Lean on me

This write-up is not meant to stigmatize, perhaps point fingers at any group of persons or race but to bring to light a bit of the shadow we’ve been shunning. You have probably read messages and heard talks on this subject matter, but as said locally, “so many fish in a bowl of soup doesn’t make it wrong.” There are many things ongoing in the lives of the “so-called minority in society,” which are subconsciously mutating the young minds for the worst. Everyone seems to perceive that as the way to go — demeaning the other. We live in a society where we believe in peace and unity but always have discriminatory relations with the minority in society, physically challenged, the people of color and less privileged in the society. Well, the word “racist” has become a common word in the land today and is gradually becoming a way of demeaning one’s status(those who racially discriminate).

There is a fundamental concept in physics that doubles as an African proverb that says, “when you throw a ball to the wall, it surely bounces back to you,” this tries to make a point that the mitigation of the minority in the society and the black community shows how much discord we have amongst ourselves. We preach love, but all we do is to capitalize on that to feed us with hate and depravity. You will see blacks mocking blacks on the Internet for no apparent reason, depriving our fellow blacks of great opportunities just because we don’t trust the African minds enough. We kill ourselves and drive ourselves into rage and hate! Poor us! These acts subconsciously feed the mind of our upcoming generations with self-worthlessness, the pursuit to change their nature to fit the apparent standards of society, and so on. What we should be doing is to be constantly resounding the achievement of the “presumed less important” in the society as well as that of our great black heroes in the ears of the upcoming, at least this will decrease the margin of self-hate and inferiority on our community. Don t get it twisted, there are so many blacks who have broken the barriers by which we limit ourselves.

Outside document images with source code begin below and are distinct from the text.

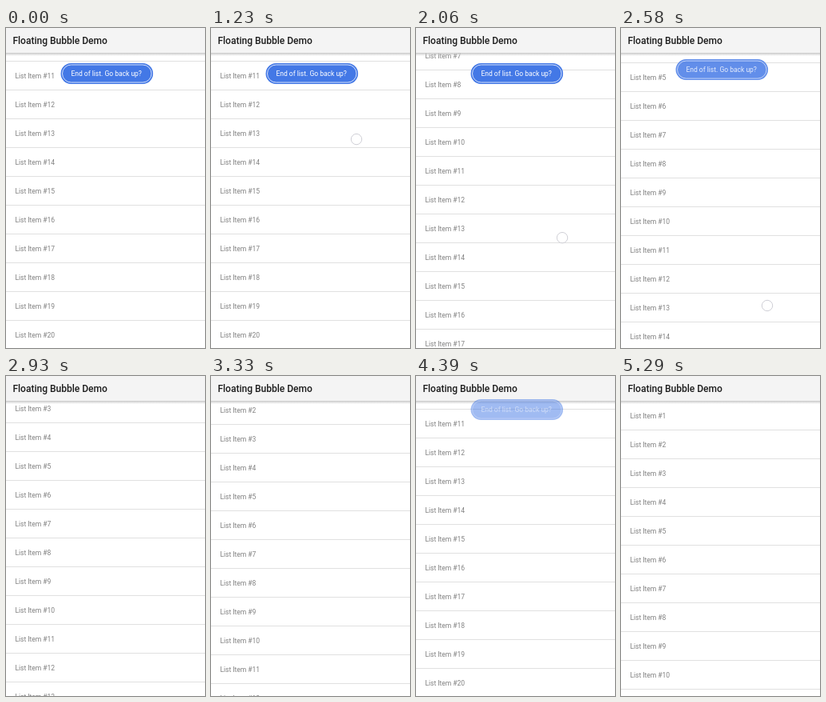
Write an HTML page with a canvas that moves like this. It is 249 px wide and 400 px high and loops after 5.49 s.

```html
<!DOCTYPE html>
<html lang="en">
<head>
<meta charset="utf-8">
<title>Floating Bubble Demo</title>
<style>
  html, body { margin: 0; width: 100%; height: 100%; overflow: hidden; background: #fff; }
  canvas { display: block; }
</style>
</head>
<body>
<canvas id="stage" width="249" height="400"></canvas>
<script>
const ctx = document.getElementById('stage').getContext('2d');
const LOOP = 5490, JUMP_TO_TOP = 5290;
const ROWS = 20, ROW_HEIGHT = 36;
const FONT = 'Roboto, sans-serif';

// Points are [time, value]; the curve between them is smooth and never overshoots.
const scrollPath = [[1230, 350], [1400, 338], [2060, 231], [2580, 132],
                    [3330, 43], [3420, 41], [3870, 192], [4130, 350]];
const touches = [
  { from: 1230, to: 2620, x: [[1230, 182], [2060, 183]],
    y: [[1230, 139], [1400, 148], [2060, 262], [2500, 347]] },
  { from: 3420, to: 4000, x: [[3420, 206], [4000, 206]],
    y: [[3420, 345], [3870, 194], [4000, 115]] },
  { from: 5150, to: JUMP_TO_TOP, x: [[5150, 126], [5290, 126]],
    y: [[5150, 58], [5290, 58]] }
];

function slope(points, i) {
  const [a, b] = [points[i], points[i + 1]];
  return (b[1] - a[1]) / (b[0] - a[0]);
}

function tangent(points, i) {
  if (i === 0) return slope(points, 0);
  if (i === points.length - 1) return slope(points, i - 1);
  const before = slope(points, i - 1), after = slope(points, i);
  return before * after <= 0 ? 0 : 2 * before * after / (before + after);
}

function follow(points, t) {
  const last = points.length - 1;
  if (t <= points[0][0]) return points[0][1];
  if (t >= points[last][0]) return points[last][1];
  const i = points.findIndex(p => p[0] > t) - 1;
  const [t0, v0] = points[i], [t1, v1] = points[i + 1];
  const span = t1 - t0, u = (t - t0) / span;
  return v0 + (v1 - v0) * u * u * (3 - 2 * u)
    + span * u * (1 - u) * ((1 - u) * tangent(points, i) - u * tangent(points, i + 1));
}

function ease(t, start, duration) {
  const u = Math.min(1, Math.max(0, (t - start) / duration));
  return (1 - Math.cos(Math.PI * u)) / 2;
}

function label(text, x, y, size, color, weight = 400) {
  ctx.font = `${weight} ${size}px ${FONT}`;
  ctx.fillStyle = color;
  ctx.fillText(text, x, y);
}

function pill(x, y, w, h) {
  ctx.beginPath();
  ctx.roundRect(x, y, w, h, h / 2);
}

function drawList(scroll) {
  for (let row = 0; row < ROWS; row++) {
    const y = row * ROW_HEIGHT - scroll;
    label(`List Item #${row + 1}`, 11.4, y + 53, 8.48, '#808080');
    ctx.fillStyle = '#e0e0e0';
    ctx.fillRect(0, y + 67, 249, 1);
  }
}

function drawHeader() {
  ctx.fillStyle = '#f4f4f4';
  ctx.fillRect(0, 0, 249, 31);
  const shadow = ctx.createLinearGradient(0, 31, 0, 35);
  shadow.addColorStop(0, '#c8c8c8');
  shadow.addColorStop(1, '#c8c8c800');
  ctx.fillStyle = shadow;
  ctx.fillRect(0, 31, 249, 4);
  label('Floating Bubble Demo', 8.4, 20, 12, '#1c1c1c', 500);
}

function drawBubble(shown) {
  if (shown <= 0) return;
  ctx.save();
  ctx.globalAlpha = shown;
  ctx.translate(0, -30 * (1 - shown));
  ctx.fillStyle = '#4378e6';
  pill(68.5, 44, 115.5, 26);
  ctx.fill();
  ctx.strokeStyle = '#d3e0fb';
  ctx.lineWidth = 1;
  pill(70.5, 46, 111.5, 22);
  ctx.stroke();
  label('End of list. Go back up?', 81.4, 60, 8.5, '#fff');
  ctx.restore();
}

function drawTouch(touch, t) {
  if (t < touch.from || t >= touch.to) return;
  ctx.beginPath();
  ctx.arc(follow(touch.x, t), follow(touch.y, t), 6.7, 0, 2 * Math.PI);
  ctx.fillStyle = 'rgba(255,255,255,.5)';
  ctx.fill();
  ctx.strokeStyle = '#cfcfd6';
  ctx.lineWidth = 1;
  ctx.stroke();
}

function draw() {
  const t = performance.now() % LOOP;
  const atTop = t >= JUMP_TO_TOP;
  ctx.fillStyle = '#fff';
  ctx.fillRect(0, 0, 249, 400);
  drawList(atTop ? 0 : Math.round(follow(scrollPath, t)));
  drawHeader();
  if (!atTop) drawBubble(t < 3500 ? 1 - ease(t, 2480, 380) : ease(t, 4140, 500));
  touches.forEach(touch => drawTouch(touch, t));
  requestAnimationFrame(draw);
}
draw();
</script>
</body>
</html>
```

There is another Ghanaian adage that translates as “if you will be stung by an insect, it is definitely from the clothes you are wearing,” this helps me to make a point that, whether you are lagging or matching forward, it’s up to how much we carry on ourselves. Is it one that will make us keep looking back, or one who will spring us into altitudes? Learning from others to be like them is one of the best ways to improve on yourself, but don’t get it twisted. I think, trying to be like everyone who has made it will substantially veer us from our destination. What’s the gain when we all yield the same results or bear the same fruits. We should be diverse in thoughts, deed, and processes and even in our achievements to be valued for what we also have if the results appear to be the same. Let us stay true to who we are and be proud of who we are becoming.

Once again, this write-up is not meant to insight any group negatively. If we(black, white, brown, and any race) place genuine value on ourselves, that would bring enough respect, reduce over-dependence, and enforce communion amongst us.

…I just might have a problem you’ll understanding, we all need somebody to lean on…

Leave a Reply